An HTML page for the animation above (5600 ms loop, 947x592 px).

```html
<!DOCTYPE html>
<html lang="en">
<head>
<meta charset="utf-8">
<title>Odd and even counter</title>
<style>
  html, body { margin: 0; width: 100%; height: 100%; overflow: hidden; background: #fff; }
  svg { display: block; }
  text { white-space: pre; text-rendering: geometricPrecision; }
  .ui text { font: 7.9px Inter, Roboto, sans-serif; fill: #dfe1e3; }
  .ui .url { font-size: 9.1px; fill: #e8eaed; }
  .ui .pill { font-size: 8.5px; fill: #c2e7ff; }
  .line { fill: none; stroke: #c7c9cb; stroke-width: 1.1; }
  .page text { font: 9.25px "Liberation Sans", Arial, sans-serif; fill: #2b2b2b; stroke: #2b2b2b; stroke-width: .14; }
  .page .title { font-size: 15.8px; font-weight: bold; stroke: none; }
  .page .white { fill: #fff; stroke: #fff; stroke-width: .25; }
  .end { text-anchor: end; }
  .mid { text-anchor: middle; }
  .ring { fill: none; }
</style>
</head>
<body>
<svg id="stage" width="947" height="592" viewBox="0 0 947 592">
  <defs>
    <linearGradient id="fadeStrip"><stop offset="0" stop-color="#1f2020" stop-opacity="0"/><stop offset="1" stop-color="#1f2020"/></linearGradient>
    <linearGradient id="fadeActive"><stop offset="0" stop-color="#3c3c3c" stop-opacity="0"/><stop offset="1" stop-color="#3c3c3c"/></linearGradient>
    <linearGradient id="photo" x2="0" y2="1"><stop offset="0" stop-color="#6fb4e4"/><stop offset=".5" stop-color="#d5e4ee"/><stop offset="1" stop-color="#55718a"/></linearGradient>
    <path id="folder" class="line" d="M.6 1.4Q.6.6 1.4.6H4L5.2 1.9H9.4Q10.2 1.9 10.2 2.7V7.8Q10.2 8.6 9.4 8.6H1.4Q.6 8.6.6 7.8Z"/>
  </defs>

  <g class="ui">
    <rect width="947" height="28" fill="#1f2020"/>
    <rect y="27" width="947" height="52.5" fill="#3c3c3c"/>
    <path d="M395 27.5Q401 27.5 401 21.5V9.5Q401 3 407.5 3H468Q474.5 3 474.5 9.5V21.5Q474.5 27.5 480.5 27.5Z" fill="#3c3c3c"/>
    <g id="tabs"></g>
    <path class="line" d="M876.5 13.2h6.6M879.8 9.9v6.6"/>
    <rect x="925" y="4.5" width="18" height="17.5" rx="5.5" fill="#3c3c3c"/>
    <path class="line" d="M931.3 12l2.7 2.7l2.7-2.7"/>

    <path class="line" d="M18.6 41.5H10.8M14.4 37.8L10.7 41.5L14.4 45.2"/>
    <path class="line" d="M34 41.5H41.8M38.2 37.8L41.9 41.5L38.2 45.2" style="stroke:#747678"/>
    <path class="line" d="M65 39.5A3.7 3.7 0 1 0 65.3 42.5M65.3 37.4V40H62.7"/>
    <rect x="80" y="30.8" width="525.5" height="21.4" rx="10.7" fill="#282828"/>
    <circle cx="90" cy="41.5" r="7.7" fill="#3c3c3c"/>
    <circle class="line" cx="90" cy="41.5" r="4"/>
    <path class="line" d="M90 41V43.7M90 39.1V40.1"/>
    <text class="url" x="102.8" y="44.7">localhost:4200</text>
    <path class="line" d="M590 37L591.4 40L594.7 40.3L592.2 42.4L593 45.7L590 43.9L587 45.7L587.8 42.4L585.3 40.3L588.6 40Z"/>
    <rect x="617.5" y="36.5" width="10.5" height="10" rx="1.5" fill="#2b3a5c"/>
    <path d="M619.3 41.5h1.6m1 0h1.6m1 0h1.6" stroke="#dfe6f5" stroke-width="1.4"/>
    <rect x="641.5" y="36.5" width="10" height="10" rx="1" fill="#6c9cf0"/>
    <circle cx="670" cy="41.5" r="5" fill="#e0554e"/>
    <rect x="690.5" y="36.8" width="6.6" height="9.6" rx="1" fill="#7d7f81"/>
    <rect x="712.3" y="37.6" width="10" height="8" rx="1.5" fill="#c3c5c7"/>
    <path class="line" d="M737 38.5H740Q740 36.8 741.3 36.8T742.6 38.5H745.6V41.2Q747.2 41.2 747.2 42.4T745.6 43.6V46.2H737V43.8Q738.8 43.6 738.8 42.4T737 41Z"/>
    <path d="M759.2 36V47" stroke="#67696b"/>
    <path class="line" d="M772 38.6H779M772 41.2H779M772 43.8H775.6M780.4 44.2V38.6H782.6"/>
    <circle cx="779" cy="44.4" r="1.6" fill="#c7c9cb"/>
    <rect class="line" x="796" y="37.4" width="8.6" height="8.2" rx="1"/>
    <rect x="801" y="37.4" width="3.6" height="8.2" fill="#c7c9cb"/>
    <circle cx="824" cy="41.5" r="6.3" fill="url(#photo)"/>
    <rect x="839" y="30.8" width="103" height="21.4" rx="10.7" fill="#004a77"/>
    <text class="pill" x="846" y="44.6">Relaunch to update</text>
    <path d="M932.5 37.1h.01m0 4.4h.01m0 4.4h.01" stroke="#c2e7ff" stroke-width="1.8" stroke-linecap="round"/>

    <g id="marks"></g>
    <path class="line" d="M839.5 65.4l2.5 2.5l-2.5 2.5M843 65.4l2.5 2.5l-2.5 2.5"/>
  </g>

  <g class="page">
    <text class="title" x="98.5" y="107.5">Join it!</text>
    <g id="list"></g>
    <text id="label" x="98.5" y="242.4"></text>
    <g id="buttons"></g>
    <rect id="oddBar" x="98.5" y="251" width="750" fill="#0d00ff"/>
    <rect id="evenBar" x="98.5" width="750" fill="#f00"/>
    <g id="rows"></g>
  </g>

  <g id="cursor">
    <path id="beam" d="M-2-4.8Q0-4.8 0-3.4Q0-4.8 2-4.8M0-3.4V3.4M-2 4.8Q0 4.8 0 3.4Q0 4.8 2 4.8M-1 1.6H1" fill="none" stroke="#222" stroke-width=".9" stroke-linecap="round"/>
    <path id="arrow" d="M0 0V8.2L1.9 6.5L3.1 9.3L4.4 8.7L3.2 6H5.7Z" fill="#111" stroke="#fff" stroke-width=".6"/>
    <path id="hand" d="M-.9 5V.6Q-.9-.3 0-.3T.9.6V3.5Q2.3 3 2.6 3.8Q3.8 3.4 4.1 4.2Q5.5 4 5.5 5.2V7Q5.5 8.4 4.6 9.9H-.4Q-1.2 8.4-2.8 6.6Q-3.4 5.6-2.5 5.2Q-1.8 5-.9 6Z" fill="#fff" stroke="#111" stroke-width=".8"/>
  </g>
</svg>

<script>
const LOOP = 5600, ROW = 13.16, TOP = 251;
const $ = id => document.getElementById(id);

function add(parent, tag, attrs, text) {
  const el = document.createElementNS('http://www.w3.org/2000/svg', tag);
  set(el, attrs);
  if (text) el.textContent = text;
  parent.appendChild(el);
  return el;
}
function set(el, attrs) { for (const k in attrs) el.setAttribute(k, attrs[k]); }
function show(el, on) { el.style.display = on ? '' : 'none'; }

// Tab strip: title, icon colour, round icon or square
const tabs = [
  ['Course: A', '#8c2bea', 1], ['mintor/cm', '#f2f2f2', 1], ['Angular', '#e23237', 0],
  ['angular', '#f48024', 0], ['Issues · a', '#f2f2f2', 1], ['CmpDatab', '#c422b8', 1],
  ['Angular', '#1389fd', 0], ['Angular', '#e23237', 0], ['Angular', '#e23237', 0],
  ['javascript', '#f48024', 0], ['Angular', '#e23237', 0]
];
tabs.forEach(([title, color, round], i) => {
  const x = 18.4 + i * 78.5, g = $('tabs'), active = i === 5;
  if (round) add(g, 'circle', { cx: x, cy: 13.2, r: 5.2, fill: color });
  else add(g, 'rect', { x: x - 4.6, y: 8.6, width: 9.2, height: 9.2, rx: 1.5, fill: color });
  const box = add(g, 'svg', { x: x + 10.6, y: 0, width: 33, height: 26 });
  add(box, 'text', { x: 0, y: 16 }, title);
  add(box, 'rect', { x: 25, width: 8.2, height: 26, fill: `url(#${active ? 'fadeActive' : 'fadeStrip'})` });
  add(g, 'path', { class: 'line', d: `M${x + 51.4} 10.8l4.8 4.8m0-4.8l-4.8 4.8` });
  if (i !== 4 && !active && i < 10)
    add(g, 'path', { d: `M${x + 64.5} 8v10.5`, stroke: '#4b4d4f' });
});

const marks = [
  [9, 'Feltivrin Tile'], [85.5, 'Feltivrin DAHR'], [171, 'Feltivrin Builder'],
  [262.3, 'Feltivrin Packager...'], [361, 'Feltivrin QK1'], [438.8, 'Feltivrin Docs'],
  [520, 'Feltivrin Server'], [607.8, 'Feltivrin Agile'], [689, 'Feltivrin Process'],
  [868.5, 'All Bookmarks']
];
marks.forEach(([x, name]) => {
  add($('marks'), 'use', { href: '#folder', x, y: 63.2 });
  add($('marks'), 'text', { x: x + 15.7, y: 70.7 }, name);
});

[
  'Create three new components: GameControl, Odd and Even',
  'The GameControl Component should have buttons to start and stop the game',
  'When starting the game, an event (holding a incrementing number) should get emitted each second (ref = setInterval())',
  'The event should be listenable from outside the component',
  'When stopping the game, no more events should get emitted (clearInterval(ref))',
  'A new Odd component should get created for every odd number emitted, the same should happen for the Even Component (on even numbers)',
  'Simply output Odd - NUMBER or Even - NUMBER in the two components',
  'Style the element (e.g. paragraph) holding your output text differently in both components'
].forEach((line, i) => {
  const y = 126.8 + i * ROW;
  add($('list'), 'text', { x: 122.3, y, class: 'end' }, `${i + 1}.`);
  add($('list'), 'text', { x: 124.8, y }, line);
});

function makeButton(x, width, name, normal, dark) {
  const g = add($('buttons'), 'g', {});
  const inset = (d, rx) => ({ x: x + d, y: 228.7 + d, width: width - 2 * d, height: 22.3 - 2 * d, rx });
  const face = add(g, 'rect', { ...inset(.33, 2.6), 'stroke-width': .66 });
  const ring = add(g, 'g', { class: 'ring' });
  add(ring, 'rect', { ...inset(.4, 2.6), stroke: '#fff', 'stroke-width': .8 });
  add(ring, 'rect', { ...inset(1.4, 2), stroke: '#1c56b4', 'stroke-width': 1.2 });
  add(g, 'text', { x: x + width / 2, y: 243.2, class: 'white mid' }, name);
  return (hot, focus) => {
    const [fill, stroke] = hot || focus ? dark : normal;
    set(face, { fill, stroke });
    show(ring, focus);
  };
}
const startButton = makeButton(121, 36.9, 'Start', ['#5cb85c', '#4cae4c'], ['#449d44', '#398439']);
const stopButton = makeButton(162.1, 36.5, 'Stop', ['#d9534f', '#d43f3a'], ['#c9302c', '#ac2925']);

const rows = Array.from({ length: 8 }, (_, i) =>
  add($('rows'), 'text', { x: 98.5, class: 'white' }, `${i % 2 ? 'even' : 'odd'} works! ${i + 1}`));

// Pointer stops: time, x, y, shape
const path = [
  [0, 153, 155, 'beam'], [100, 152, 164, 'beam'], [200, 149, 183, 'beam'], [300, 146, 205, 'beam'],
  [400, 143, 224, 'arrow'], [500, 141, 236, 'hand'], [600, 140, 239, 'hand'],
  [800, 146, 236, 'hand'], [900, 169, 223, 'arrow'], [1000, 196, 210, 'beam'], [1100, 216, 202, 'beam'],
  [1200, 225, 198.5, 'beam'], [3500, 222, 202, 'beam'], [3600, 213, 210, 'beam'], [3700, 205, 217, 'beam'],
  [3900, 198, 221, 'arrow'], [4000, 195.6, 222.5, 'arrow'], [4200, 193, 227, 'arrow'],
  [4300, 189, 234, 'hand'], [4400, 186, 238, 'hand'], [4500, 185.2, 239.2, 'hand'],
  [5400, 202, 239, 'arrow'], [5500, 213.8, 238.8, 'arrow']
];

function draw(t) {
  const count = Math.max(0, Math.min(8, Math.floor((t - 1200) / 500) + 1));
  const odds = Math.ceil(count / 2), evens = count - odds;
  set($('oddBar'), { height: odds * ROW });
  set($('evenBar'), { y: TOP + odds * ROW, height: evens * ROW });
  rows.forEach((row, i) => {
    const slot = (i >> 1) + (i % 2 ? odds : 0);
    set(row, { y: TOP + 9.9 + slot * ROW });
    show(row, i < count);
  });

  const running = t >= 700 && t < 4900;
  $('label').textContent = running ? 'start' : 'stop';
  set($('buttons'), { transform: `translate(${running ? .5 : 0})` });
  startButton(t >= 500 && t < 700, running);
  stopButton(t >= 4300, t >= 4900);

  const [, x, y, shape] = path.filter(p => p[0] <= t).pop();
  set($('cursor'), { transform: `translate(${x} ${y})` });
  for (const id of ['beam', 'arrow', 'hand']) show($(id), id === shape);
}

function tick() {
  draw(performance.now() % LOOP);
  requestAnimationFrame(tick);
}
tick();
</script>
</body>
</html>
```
* * * * * * * * *
**Your instructions**: Some lines above hold the word "components". Copy all of them.

**Task result**:
  'Create three new components: GameControl, Odd and Even',
  'Simply output Odd - NUMBER or Even - NUMBER in the two components',
  'Style the element (e.g. paragraph) holding your output text differently in both components'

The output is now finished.